- The summer holidays are drawing near.
- He lives near by.
Near as a preposition
Near can be used with or without to. To is not normally used when we are talking about physical closeness.
- Don’t go near the edge of the cliff, you may fall over it. (NOT Don’t go near to the edge —)
When we are not talking about physical closeness, near to is often preferred.
- I came very near to hitting him. (NOT I came very near hitting him.)
Nearer and nearest are generally used with to, though to can be dropped in an informal style.
- Come and sit nearer to me.
- Who is the girl sitting nearest to the door?
Nearest vs. Next
- Excuse me. Where is the nearest hospital?
Next means coming immediately after, in space or in order.
- I am first. Who is next?
- Take the next turning to the right.
- I am looking forward to her next visit.
- When you have finished this, what are you going to do next?
Note that in a few fixed expressions, next is used to mean nearest in space.
- Who lives next door?
- Come and sit next to me.
Next and the next
Next week, next month etc are the week or month just after this one.
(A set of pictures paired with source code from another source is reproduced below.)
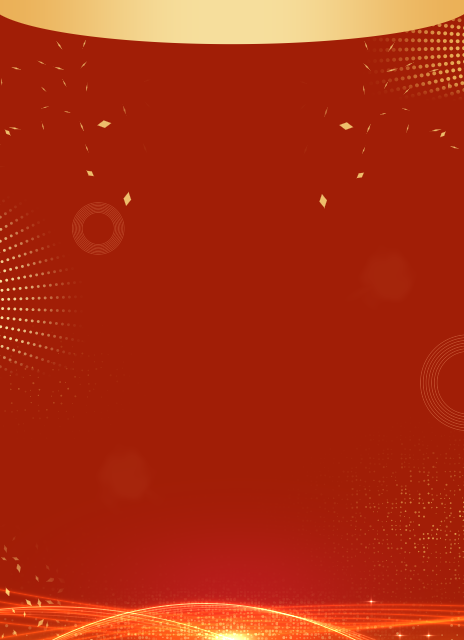
A Shadertoy shader for this background:

```glsl
const vec3 RED = vec3(0.63, 0.116, 0.022);
const vec3 CRIMSON = vec3(0.74, 0.11, 0.12);
const vec3 PALE_RED = vec3(0.83, 0.42, 0.27);
const vec3 GOLD = vec3(0.92, 0.69, 0.34);
const vec3 CREAM = vec3(0.965, 0.87, 0.61);
const vec3 ORANGE = vec3(0.95, 0.4, 0.08);
const vec3 WHITE = vec3(1.0, 0.88, 0.7);
const vec2 BANNER_CENTER = vec2(0.362, 0.996);
const vec2 BANNER_RADII = vec2(0.378, 0.065);
const vec2 FLARE = vec2(0.362, 0.0);
const float MIRROR_X = 0.352;

float hash(vec2 p) {
  p = fract(p * vec2(123.34, 456.21));
  p += dot(p, p + 45.32);
  return fract(p.x * p.y);
}

vec2 hash2(vec2 p) { return vec2(hash(p), hash(p + 31.7)); }

float corner(vec2 i, vec2 f, vec2 c) {
  float a = 6.2832 * hash(i + c);
  return dot(vec2(cos(a), sin(a)), f - c);
}

float gradientNoise(vec2 p) {
  vec2 i = floor(p), f = fract(p), u = f * f * (3.0 - 2.0 * f), e = vec2(0, 1);
  return mix(mix(corner(i, f, e.xx), corner(i, f, e.yx), u.x),
             mix(corner(i, f, e.xy), corner(i, f, e.yy), u.x), u.y);
}

float fill(float d) { return clamp(0.5 - d * iResolution.y, 0.0, 1.0); }

float band(float lo, float hi, float soft, float x) {
  return smoothstep(lo - soft, lo + soft, x) * (1.0 - smoothstep(hi - soft, hi + soft, x));
}

float glow(vec2 p, vec2 center, vec2 radii) {
  vec2 q = (p - center) / radii;
  return exp(-dot(q, q));
}

// Diamond of paper
float flake(vec2 p, float angle, vec2 size) {
  float c = cos(angle), s = sin(angle);
  vec2 q = abs(mat2(c, -s, s, c) * p) / size;
  return fill((q.x + q.y - 1.0) * size.y * 0.8);
}

float flakes(vec2 p, float cell, vec2 size, float density) {
  vec2 id = floor(p / cell), r = hash2(id);
  vec2 q = p - (id + 0.25 + 0.5 * r) * cell;
  return step(hash(id + 7.3), density) * flake(q, 6.28 * r.y, size * (0.6 + 0.7 * r.x));
}

float specks(vec2 p, float cell, float radius, float density) {
  vec2 id = floor(p / cell), r = hash2(id + 3.1);
  float d = length(p - (id + 0.25 + 0.5 * r) * cell) - radius * (0.5 + r.x);
  return step(hash(id + 11.9), density) * fill(d) * (0.35 + 0.65 * r.y);
}

// Dots on a fan of rays
float halftone(vec2 q, vec2 steps, float radius) {
  vec2 polar = vec2(length(q), atan(q.y, abs(q.x)));
  vec2 cell = (fract(polar / steps) - 0.5) * steps;
  return fill(length(cell * vec2(1.0, polar.x)) - radius);
}

float rings(vec2 q, float inner, float outer, float count) {
  float r = length(q), gap = (outer - inner) / count;
  float d = abs(fract((r - inner) / gap + 0.5) - 0.5) * gap;
  return fill(d - 0.0004) * step(inner - gap * 0.5, r) * step(r, outer + gap * 0.5);
}

// Soft blot with a tapering tail
float smudge(vec2 q, vec2 tail) {
  float t = clamp(dot(q, tail) / dot(tail, tail), 0.0, 1.0);
  float body = 1.0 - smoothstep(0.02, 0.055, length(q) + 0.025 * gradientNoise(q * 35.0));
  return max(body, (1.0 - t) * (1.0 - smoothstep(0.0, 0.012, length(q - tail * t))));
}

float arc(vec2 q, float bend) {
  float slope = 2.0 * bend * q.x;
  return abs(q.y + bend * q.x * q.x) / sqrt(1.0 + slope * slope);
}

void mainImage(out vec4 fragColor, in vec2 fragCoord) {
  vec2 p = fragCoord / iResolution.y;
  vec3 col = mix(RED, CRIMSON, 0.85 * glow(p, vec2(0.375, 0.07), vec2(0.22, 0.1)));
  col = mix(col, PALE_RED, 0.09 * smudge(p - vec2(0.605, 0.565), vec2(-0.075, -0.04)));
  col = mix(col, PALE_RED, 0.09 * smudge(p - vec2(0.195, 0.255), vec2(0.06, -0.04)));

  // Rings
  col = mix(col, PALE_RED, 0.55 * rings(p - vec2(0.1535, 0.643), 0.025, 0.0405, 7.0));
  col = mix(col, PALE_RED, 0.75 * rings(p - vec2(0.732, 0.402), 0.049, 0.075, 6.0));

  // Halftone fans
  float left = 1.0 - smoothstep(0.0, 0.14, p.x + 0.6 * max(p.y - 0.56, 0.0));
  left *= band(0.44, 0.67, 0.035, p.y);
  float right = smoothstep(0.56, 0.73, p.x) * band(0.86, 0.97, 0.02, p.y);
  col = mix(col, CREAM, left * halftone(p - vec2(-0.2, 0.525), vec2(0.0095, 0.07), 0.0022));
  col = mix(col, GOLD, right * halftone(p - vec2(0.96, 0.93), vec2(0.01, 0.045), 0.003));

  // Mirrored confetti
  vec2 m = vec2(abs(p.x - MIRROR_X), p.y + 0.003 * step(MIRROR_X, p.x));
  float paper = flakes(m, 0.034, vec2(0.0055, 0.0011), 0.42);
  paper *= band(0.75, 0.95, 0.015, p.y) * smoothstep(0.11, 0.2, m.x);
  paper += flake(m - vec2(0.189, 0.806), -0.15, vec2(0.011, 0.006));
  paper += flake(m - vec2(0.153, 0.689), 1.75, vec2(0.011, 0.006));
  paper += flake(m - vec2(0.211, 0.729), 0.65, vec2(0.007, 0.004));
  paper += flake(m - vec2(0.34, 0.793), 0.8, vec2(0.006, 0.003));
  float low = 1.0 - smoothstep(0.06, 0.15, length(p * vec2(1.2, 0.8)));
  paper += low * flakes(p, 0.017, vec2(0.006, 0.0027), 0.5);
  col = mix(col, mix(GOLD, CREAM, 0.3), min(paper, 1.0));

  // Dust
  float dust = glow(p, vec2(0.69, 0.18), vec2(0.12, 0.085)) * specks(p, 0.007, 0.0011, 0.6);
  dust += 0.5 * glow(p, vec2(0.06, 0.41), vec2(0.09, 0.055)) * specks(p, 0.011, 0.001, 0.5);
  col = mix(col, GOLD, dust);

  // Floor light and embers
  float haze = exp(-p.y * p.y / 0.0011) * (0.7 + 0.5 * gradientNoise(p * vec2(14, 35)));
  col = mix(col, ORANGE, 0.42 * haze) + ORANGE * 0.6 * glow(p, FLARE, vec2(0.12, 0.035));
  float embers = glow(p, FLARE, vec2(0.17, 0.045)) * specks(p, 0.0055, 0.0018, 0.8);
  embers += 0.8 * exp(-p.y / 0.03) * specks(p + 0.37, 0.012, 0.0017, 0.5);
  col = mix(col, mix(GOLD, WHITE, 0.35), min(embers, 1.0));

  // Light strands
  for (float k = 0.0; k < 4.0; k++) {
    float white = arc(p - vec2(0.319 + 0.008 * k, 0.057 - 0.003 * k), 1.02 - 0.07 * k);
    float falling = arc(p - vec2(0.08 - 0.02 * k, 0.052 - 0.004 * k), 0.64 - 0.08 * k);
    float rising = arc(p - vec2(0.61 - 0.03 * k, 0.055 - 0.007 * k), 0.14 + 0.04 * k);
    float sag = arc(p - vec2(0.33 + 0.07 * k, 0.008 + 0.006 * k), -0.18);
    float fade = 1.0 / (1.0 + 1.2 * k);
    col += WHITE * fade * (0.65 * fill(white - 0.0007) + 0.5 * fill(falling - 0.0006));
    col += ORANGE * fade * 0.35 * (exp(-white / 0.003) + exp(-falling / 0.003));
    col += ORANGE * 0.32 * (exp(-rising / 0.0018) + exp(-sag / 0.0018));
  }
  col += WHITE * glow(p, FLARE, vec2(0.03, 0.011));

  // Twinkles
  for (float k = 0.0; k < 3.0; k++) {
    vec2 q = abs(p - vec2(0.58 + 0.045 * k, 0.06 - 0.053 * min(k, 1.0)));
    col += WHITE * (exp(-q.x / 0.004 - q.y / 0.0009) + exp(-q.x / 0.0009 - q.y / 0.003));
  }

  // Banner
  vec2 b = (p - BANNER_CENTER) / BANNER_RADII;
  float edge = (length(b) - 1.0) * length(b) / max(length(b / BANNER_RADII), 0.001);
  col = mix(col, mix(CREAM, GOLD, smoothstep(0.12, 1.0, abs(b.x))), fill(edge));
  fragColor = vec4(clamp(col, 0.0, 1.0), 1.0);
}
```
If I am speaking in May, next month is June; if I am speaking in the year 2005, next year is 2006. Prepositions are not generally used before these time expressions.
- Goodbye – see you next week. (NOT — the next week.)
- I am spending next Christmas with my family.
The next week means the period of seven days, starting at the moment of speaking.
- I am going to be very busy for the next week. ( = the seven days starting today.)
- I will be at college for the next three years.
Note that when there is no number, we say the next few days/weeks/months, not the next days/weeks/months.
- The next few days are going to be wet. (NOT The next days —)